To do »
Please reproduce the records, omitting nothing and changing nothing.

Task data »
- - -
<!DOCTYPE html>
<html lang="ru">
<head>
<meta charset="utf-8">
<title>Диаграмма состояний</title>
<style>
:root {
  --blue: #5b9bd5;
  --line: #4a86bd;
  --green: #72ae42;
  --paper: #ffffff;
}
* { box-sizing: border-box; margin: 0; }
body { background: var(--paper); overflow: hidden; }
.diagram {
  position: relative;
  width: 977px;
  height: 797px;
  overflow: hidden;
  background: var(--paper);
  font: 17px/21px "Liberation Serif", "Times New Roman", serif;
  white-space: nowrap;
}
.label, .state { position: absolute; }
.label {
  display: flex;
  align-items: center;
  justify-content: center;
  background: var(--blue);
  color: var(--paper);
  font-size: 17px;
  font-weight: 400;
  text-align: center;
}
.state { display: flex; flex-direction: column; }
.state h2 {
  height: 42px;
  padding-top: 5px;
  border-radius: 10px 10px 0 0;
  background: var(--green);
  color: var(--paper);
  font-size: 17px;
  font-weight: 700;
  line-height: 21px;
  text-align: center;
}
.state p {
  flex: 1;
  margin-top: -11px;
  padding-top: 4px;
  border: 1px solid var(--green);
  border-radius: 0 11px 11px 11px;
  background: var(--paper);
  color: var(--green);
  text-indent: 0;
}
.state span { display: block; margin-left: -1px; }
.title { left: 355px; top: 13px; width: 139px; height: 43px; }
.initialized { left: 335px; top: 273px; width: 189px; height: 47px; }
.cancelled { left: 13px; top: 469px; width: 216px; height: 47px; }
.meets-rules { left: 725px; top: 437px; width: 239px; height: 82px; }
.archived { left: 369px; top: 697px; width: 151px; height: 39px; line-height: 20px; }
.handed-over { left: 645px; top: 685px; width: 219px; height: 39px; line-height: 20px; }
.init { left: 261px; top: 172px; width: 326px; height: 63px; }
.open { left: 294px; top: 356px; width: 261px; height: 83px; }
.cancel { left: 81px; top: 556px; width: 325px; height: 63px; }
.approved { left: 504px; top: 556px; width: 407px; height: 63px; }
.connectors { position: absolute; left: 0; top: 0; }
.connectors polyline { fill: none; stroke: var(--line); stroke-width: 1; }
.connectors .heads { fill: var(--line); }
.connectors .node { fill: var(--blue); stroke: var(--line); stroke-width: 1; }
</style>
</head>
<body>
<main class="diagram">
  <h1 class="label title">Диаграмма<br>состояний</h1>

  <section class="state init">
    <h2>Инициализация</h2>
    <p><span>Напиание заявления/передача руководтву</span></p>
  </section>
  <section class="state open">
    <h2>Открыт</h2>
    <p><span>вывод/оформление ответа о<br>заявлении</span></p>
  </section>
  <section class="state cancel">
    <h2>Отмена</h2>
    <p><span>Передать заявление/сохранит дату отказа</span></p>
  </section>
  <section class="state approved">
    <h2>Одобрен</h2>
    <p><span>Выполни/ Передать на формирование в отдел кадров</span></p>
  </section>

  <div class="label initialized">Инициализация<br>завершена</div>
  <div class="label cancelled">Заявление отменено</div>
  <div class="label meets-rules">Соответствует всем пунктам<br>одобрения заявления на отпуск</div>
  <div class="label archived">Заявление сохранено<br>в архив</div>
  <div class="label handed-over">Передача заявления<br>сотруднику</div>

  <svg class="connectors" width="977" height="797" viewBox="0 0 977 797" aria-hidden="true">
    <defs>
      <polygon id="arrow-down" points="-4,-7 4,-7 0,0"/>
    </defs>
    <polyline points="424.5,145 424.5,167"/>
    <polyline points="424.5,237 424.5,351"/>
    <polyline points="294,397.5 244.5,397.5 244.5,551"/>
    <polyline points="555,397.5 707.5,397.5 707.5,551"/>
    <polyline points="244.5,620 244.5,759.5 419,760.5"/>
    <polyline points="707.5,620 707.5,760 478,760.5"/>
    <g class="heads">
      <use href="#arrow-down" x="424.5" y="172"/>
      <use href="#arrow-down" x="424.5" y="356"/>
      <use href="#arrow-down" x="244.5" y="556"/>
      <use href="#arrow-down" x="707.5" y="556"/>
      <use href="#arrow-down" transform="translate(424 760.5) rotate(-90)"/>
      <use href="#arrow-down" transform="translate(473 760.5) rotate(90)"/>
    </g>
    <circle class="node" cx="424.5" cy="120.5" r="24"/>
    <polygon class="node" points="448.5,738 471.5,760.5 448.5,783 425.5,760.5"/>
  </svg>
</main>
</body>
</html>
- - -
Task result »
<!DOCTYPE html>
<html lang="ru">
<head>
<meta charset="utf-8">
<title>Диаграмма состояний</title>
<style>
:root {
  --blue: #5b9bd5;
  --line: #4a86bd;
  --green: #72ae42;
  --paper: #ffffff;
}
* { box-sizing: border-box; margin: 0; }
body { background: var(--paper); overflow: hidden; }
.diagram {
  position: relative;
  width: 977px;
  height: 797px;
  overflow: hidden;
  background: var(--paper);
  font: 17px/21px "Liberation Serif", "Times New Roman", serif;
  white-space: nowrap;
}
.label, .state { position: absolute; }
.label {
  display: flex;
  align-items: center;
  justify-content: center;
  background: var(--blue);
  color: var(--paper);
  font-size: 17px;
  font-weight: 400;
  text-align: center;
}
.state { display: flex; flex-direction: column; }
.state h2 {
  height: 42px;
  padding-top: 5px;
  border-radius: 10px 10px 0 0;
  background: var(--green);
  color: var(--paper);
  font-size: 17px;
  font-weight: 700;
  line-height: 21px;
  text-align: center;
}
.state p {
  flex: 1;
  margin-top: -11px;
  padding-top: 4px;
  border: 1px solid var(--green);
  border-radius: 0 11px 11px 11px;
  background: var(--paper);
  color: var(--green);
  text-indent: 0;
}
.state span { display: block; margin-left: -1px; }
.title { left: 355px; top: 13px; width: 139px; height: 43px; }
.initialized { left: 335px; top: 273px; width: 189px; height: 47px; }
.cancelled { left: 13px; top: 469px; width: 216px; height: 47px; }
.meets-rules { left: 725px; top: 437px; width: 239px; height: 82px; }
.archived { left: 369px; top: 697px; width: 151px; height: 39px; line-height: 20px; }
.handed-over { left: 645px; top: 685px; width: 219px; height: 39px; line-height: 20px; }
.init { left: 261px; top: 172px; width: 326px; height: 63px; }
.open { left: 294px; top: 356px; width: 261px; height: 83px; }
.cancel { left: 81px; top: 556px; width: 325px; height: 63px; }
.approved { left: 504px; top: 556px; width: 407px; height: 63px; }
.connectors { position: absolute; left: 0; top: 0; }
.connectors polyline { fill: none; stroke: var(--line); stroke-width: 1; }
.connectors .heads { fill: var(--line); }
.connectors .node { fill: var(--blue); stroke: var(--line); stroke-width: 1; }
</style>
</head>
<body>
<main class="diagram">
  <h1 class="label title">Диаграмма<br>состояний</h1>

  <section class="state init">
    <h2>Инициализация</h2>
    <p><span>Напиание заявления/передача руководтву</span></p>
  </section>
  <section class="state open">
    <h2>Открыт</h2>
    <p><span>вывод/оформление ответа о<br>заявлении</span></p>
  </section>
  <section class="state cancel">
    <h2>Отмена</h2>
    <p><span>Передать заявление/сохранит дату отказа</span></p>
  </section>
  <section class="state approved">
    <h2>Одобрен</h2>
    <p><span>Выполни/ Передать на формирование в отдел кадров</span></p>
  </section>

  <div class="label initialized">Инициализация<br>завершена</div>
  <div class="label cancelled">Заявление отменено</div>
  <div class="label meets-rules">Соответствует всем пунктам<br>одобрения заявления на отпуск</div>
  <div class="label archived">Заявление сохранено<br>в архив</div>
  <div class="label handed-over">Передача заявления<br>сотруднику</div>

  <svg class="connectors" width="977" height="797" viewBox="0 0 977 797" aria-hidden="true">
    <defs>
      <polygon id="arrow-down" points="-4,-7 4,-7 0,0"/>
    </defs>
    <polyline points="424.5,145 424.5,167"/>
    <polyline points="424.5,237 424.5,351"/>
    <polyline points="294,397.5 244.5,397.5 244.5,551"/>
    <polyline points="555,397.5 707.5,397.5 707.5,551"/>
    <polyline points="244.5,620 244.5,759.5 419,760.5"/>
    <polyline points="707.5,620 707.5,760 478,760.5"/>
    <g class="heads">
      <use href="#arrow-down" x="424.5" y="172"/>
      <use href="#arrow-down" x="424.5" y="356"/>
      <use href="#arrow-down" x="244.5" y="556"/>
      <use href="#arrow-down" x="707.5" y="556"/>
      <use href="#arrow-down" transform="translate(424 760.5) rotate(-90)"/>
      <use href="#arrow-down" transform="translate(473 760.5) rotate(90)"/>
    </g>
    <circle class="node" cx="424.5" cy="120.5" r="24"/>
    <polygon class="node" points="448.5,738 471.5,760.5 448.5,783 425.5,760.5"/>
  </svg>
</main>
</body>
</html>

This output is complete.